[Task statement]
Within the listing below, please show every line carrying the string "arrowhead".

-- Exercise materials follows --

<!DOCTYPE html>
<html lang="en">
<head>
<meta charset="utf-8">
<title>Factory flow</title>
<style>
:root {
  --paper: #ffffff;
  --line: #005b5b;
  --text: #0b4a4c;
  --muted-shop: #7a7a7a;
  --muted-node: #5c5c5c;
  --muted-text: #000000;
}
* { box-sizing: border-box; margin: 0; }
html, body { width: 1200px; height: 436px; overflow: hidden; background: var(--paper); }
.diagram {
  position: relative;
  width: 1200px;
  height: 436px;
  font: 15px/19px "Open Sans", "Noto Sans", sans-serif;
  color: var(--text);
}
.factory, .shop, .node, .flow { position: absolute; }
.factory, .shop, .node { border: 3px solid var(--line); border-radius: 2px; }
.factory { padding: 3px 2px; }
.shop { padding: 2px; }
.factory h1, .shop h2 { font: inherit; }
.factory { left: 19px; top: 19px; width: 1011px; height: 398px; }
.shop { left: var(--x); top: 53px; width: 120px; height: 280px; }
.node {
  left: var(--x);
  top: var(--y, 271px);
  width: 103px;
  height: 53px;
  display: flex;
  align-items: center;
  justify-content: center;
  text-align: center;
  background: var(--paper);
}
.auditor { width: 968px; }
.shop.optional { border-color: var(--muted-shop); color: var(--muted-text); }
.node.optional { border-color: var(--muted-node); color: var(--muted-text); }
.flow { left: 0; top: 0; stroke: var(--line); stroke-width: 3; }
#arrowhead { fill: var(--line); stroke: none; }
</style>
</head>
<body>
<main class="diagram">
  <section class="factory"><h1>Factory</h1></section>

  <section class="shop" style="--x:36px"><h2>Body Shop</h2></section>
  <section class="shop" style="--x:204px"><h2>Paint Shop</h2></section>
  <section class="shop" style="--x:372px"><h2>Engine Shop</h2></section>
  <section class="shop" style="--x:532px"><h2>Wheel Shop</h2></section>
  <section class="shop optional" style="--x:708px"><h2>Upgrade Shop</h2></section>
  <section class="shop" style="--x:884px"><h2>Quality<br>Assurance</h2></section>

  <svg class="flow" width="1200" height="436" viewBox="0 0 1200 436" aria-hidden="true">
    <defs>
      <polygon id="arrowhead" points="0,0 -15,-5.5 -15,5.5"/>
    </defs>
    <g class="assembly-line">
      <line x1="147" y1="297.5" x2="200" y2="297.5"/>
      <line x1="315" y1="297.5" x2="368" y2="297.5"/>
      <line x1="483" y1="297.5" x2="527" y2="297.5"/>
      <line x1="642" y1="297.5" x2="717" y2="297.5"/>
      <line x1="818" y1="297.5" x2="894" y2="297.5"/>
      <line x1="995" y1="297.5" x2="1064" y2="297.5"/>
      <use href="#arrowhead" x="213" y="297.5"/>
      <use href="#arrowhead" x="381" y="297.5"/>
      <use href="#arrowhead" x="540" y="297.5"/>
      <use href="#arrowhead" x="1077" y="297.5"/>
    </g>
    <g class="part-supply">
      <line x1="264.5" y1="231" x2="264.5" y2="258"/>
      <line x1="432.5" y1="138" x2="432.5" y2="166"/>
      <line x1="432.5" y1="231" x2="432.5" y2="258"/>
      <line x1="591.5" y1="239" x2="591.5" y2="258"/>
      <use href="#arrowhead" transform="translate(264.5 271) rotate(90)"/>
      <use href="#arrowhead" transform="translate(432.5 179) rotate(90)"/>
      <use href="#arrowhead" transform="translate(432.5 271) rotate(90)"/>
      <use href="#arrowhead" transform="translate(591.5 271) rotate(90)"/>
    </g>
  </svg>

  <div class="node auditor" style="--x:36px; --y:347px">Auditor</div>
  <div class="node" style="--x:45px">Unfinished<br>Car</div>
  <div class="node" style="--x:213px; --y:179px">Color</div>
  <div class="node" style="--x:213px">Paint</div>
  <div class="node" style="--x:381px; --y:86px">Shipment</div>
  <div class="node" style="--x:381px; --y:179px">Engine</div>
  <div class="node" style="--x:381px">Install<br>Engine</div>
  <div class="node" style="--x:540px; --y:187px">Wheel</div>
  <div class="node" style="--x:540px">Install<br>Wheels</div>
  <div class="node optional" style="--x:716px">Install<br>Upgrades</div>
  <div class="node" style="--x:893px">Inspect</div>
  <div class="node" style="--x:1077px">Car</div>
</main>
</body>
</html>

-- Exercise materials concluded --

[Solution below]
#arrowhead { fill: var(--line); stroke: none; }
      <polygon id="arrowhead" points="0,0 -15,-5.5 -15,5.5"/>
      <use href="#arrowhead" x="213" y="297.5"/>
      <use href="#arrowhead" x="381" y="297.5"/>
      <use href="#arrowhead" x="540" y="297.5"/>
      <use href="#arrowhead" x="1077" y="297.5"/>
      <use href="#arrowhead" transform="translate(264.5 271) rotate(90)"/>
      <use href="#arrowhead" transform="translate(432.5 179) rotate(90)"/>
      <use href="#arrowhead" transform="translate(432.5 271) rotate(90)"/>
      <use href="#arrowhead" transform="translate(591.5 271) rotate(90)"/>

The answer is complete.